▽
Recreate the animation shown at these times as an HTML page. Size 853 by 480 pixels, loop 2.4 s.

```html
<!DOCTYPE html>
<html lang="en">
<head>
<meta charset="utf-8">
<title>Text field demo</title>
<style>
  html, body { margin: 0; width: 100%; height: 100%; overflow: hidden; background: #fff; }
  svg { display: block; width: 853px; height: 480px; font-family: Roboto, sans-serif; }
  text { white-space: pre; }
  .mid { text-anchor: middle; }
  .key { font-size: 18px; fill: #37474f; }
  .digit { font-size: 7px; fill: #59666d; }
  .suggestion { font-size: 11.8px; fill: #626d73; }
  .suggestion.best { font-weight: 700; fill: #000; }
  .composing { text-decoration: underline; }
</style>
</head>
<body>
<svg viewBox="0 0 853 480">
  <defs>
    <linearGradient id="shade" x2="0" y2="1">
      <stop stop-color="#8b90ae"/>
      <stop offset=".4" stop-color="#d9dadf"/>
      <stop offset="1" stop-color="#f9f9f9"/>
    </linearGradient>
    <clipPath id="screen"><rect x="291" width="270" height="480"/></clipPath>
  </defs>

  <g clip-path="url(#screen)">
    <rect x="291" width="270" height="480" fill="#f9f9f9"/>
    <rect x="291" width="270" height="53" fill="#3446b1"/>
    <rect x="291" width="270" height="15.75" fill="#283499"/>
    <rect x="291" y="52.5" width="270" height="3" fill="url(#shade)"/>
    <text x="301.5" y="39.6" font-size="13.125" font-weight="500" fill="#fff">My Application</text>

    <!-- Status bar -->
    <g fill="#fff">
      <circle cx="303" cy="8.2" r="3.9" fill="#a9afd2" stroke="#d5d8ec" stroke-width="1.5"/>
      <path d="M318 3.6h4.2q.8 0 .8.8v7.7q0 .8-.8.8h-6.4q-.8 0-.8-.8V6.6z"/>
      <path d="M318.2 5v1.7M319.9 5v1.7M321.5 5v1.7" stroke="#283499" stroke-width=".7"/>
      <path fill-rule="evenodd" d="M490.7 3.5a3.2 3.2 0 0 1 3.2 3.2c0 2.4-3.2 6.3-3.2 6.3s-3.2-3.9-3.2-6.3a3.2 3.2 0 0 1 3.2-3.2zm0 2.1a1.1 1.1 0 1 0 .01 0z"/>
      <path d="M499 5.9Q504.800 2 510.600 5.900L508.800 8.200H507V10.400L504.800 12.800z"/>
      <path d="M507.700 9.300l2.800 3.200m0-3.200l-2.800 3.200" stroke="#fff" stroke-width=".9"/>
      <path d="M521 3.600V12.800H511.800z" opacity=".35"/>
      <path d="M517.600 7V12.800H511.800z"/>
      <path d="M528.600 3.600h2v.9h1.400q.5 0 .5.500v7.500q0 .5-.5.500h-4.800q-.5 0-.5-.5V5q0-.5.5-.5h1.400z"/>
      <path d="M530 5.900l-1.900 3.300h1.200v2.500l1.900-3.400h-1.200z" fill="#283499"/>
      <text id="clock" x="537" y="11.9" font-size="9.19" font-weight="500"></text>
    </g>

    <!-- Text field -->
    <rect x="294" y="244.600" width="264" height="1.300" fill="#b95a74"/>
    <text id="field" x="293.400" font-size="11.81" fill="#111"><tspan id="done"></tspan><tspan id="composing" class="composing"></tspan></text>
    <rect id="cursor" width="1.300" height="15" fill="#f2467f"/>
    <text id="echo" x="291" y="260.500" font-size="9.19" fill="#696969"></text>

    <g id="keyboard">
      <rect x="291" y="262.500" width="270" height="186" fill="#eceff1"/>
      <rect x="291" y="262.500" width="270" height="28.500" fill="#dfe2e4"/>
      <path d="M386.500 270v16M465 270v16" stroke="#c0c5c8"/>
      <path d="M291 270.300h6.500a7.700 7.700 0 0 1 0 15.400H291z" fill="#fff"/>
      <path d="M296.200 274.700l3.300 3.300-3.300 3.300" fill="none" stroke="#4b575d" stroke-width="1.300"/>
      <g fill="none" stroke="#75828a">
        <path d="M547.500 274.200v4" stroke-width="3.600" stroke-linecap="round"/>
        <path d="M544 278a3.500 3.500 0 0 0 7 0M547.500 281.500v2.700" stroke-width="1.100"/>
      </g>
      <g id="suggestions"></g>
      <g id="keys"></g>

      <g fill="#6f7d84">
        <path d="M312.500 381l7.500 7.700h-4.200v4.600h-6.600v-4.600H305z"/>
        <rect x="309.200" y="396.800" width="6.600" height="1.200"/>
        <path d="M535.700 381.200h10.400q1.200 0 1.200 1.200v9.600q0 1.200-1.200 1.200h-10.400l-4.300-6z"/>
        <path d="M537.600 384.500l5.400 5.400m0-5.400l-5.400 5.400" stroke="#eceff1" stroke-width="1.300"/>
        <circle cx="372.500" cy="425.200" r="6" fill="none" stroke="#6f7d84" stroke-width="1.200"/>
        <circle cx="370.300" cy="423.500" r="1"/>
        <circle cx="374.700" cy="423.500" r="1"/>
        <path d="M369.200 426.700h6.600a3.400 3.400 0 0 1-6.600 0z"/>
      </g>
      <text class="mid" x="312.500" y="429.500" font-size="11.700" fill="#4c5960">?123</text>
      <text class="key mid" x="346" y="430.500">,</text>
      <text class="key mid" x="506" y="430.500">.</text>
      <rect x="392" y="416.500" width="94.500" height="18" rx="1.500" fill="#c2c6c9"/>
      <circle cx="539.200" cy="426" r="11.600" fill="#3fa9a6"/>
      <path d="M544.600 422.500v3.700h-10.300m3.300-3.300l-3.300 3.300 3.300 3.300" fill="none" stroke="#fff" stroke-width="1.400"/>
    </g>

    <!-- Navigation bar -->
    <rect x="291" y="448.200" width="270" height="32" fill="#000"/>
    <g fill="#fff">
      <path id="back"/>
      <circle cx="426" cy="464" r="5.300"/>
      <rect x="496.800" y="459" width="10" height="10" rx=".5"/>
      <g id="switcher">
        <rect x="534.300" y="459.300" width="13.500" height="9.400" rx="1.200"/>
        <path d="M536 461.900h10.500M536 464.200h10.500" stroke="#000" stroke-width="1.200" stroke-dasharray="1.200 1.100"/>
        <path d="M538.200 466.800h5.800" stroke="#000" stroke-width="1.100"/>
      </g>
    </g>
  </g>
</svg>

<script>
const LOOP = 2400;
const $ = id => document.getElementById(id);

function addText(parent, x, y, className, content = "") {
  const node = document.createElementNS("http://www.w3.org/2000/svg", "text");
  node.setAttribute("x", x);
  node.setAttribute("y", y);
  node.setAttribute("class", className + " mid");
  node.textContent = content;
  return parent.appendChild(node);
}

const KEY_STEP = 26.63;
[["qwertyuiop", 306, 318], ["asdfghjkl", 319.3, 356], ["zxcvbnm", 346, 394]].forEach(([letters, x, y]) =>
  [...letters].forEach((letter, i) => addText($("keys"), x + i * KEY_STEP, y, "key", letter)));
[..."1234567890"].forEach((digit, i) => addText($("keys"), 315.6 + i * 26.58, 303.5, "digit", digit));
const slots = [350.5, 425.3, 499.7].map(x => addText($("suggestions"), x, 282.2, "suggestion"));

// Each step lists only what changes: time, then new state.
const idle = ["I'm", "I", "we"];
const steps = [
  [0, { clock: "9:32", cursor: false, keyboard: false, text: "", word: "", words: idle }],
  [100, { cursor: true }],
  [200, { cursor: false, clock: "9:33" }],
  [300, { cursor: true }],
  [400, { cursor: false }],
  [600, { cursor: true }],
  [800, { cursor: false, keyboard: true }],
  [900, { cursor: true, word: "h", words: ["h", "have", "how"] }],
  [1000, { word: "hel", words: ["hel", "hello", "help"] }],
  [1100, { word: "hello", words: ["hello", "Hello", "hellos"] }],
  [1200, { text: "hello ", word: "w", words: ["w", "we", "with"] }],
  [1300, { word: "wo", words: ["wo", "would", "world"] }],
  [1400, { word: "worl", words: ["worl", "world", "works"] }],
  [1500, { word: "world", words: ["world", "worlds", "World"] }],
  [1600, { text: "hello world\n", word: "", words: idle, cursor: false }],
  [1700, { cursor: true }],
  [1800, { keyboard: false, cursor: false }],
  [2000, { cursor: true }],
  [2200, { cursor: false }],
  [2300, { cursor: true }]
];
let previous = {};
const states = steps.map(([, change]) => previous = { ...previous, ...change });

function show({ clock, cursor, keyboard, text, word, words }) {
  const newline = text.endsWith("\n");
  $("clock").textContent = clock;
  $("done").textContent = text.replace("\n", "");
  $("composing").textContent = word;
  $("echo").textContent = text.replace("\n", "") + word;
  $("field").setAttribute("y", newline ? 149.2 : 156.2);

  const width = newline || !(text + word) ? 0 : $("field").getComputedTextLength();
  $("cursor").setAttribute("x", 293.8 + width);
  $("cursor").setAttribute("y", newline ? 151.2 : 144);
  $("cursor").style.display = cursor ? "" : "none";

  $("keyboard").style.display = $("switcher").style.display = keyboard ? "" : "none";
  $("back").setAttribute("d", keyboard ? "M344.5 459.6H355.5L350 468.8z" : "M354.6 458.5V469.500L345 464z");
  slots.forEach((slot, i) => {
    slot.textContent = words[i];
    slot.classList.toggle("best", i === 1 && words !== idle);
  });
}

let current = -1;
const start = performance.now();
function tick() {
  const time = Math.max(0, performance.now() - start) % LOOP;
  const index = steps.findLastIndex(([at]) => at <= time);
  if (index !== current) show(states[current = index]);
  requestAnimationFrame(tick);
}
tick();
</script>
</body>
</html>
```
△
Your goal: Please copy every line of the data that carries the string "words".

Your response:
  [0, { clock: "9:32", cursor: false, keyboard: false, text: "", word: "", words: idle }],
  [900, { cursor: true, word: "h", words: ["h", "have", "how"] }],
  [1000, { word: "hel", words: ["hel", "hello", "help"] }],
  [1100, { word: "hello", words: ["hello", "Hello", "hellos"] }],
  [1200, { text: "hello ", word: "w", words: ["w", "we", "with"] }],
  [1300, { word: "wo", words: ["wo", "would", "world"] }],
  [1400, { word: "worl", words: ["worl", "world", "works"] }],
  [1500, { word: "world", words: ["world", "worlds", "World"] }],
  [1600, { text: "hello world\n", word: "", words: idle, cursor: false }],
function show({ clock, cursor, keyboard, text, word, words }) {
    slot.textContent = words[i];
    slot.classList.toggle("best", i === 1 && words !== idle);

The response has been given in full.